What to produce: Find the line containing "0; background: var(--paper);" in the entries below. Restate it and each line after it, word for word, up to and including the line containing "623px; top: 596px;".

Given entries:

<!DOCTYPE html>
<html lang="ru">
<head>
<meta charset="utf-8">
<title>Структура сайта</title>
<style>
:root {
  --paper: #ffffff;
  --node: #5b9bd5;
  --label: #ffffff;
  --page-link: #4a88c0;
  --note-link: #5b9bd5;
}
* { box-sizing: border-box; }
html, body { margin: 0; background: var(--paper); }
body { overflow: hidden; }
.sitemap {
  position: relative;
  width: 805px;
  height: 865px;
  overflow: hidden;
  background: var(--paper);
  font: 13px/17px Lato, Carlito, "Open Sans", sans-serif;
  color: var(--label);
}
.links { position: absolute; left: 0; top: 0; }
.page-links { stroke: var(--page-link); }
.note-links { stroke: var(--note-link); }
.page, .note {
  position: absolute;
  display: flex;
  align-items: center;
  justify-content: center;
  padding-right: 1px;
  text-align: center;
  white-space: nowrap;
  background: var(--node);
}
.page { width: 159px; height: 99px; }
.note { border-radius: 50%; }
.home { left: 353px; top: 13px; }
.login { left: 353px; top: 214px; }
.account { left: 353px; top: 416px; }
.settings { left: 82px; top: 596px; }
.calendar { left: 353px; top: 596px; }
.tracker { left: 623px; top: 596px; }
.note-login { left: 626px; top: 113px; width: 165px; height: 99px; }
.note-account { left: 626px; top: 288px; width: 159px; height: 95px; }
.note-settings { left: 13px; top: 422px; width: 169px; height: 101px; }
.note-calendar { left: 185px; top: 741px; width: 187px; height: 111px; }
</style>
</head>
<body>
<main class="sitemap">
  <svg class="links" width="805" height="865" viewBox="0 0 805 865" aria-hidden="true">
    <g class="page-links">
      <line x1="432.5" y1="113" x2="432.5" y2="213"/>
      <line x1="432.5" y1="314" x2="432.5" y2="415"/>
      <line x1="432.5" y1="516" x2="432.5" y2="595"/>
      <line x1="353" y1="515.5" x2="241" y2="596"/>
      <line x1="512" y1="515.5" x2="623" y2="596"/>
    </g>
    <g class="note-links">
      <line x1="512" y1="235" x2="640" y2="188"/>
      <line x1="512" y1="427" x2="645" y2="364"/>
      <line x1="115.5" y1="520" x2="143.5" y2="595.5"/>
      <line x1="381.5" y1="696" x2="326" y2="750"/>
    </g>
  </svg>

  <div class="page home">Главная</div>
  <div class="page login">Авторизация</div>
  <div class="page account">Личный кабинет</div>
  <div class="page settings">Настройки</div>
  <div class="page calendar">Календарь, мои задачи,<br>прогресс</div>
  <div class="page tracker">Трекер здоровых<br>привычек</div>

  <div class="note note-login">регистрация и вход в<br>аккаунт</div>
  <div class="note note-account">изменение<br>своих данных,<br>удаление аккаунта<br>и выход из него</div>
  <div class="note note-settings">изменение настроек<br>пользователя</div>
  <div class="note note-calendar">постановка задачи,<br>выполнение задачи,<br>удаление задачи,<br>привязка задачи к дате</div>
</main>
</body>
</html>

Reply:
html, body { margin: 0; background: var(--paper); }
body { overflow: hidden; }
.sitemap {
  position: relative;
  width: 805px;
  height: 865px;
  overflow: hidden;
  background: var(--paper);
  font: 13px/17px Lato, Carlito, "Open Sans", sans-serif;
  color: var(--label);
}
.links { position: absolute; left: 0; top: 0; }
.page-links { stroke: var(--page-link); }
.note-links { stroke: var(--note-link); }
.page, .note {
  position: absolute;
  display: flex;
  align-items: center;
  justify-content: center;
  padding-right: 1px;
  text-align: center;
  white-space: nowrap;
  background: var(--node);
}
.page { width: 159px; height: 99px; }
.note { border-radius: 50%; }
.home { left: 353px; top: 13px; }
.login { left: 353px; top: 214px; }
.account { left: 353px; top: 416px; }
.settings { left: 82px; top: 596px; }
.calendar { left: 353px; top: 596px; }
.tracker { left: 623px; top: 596px; }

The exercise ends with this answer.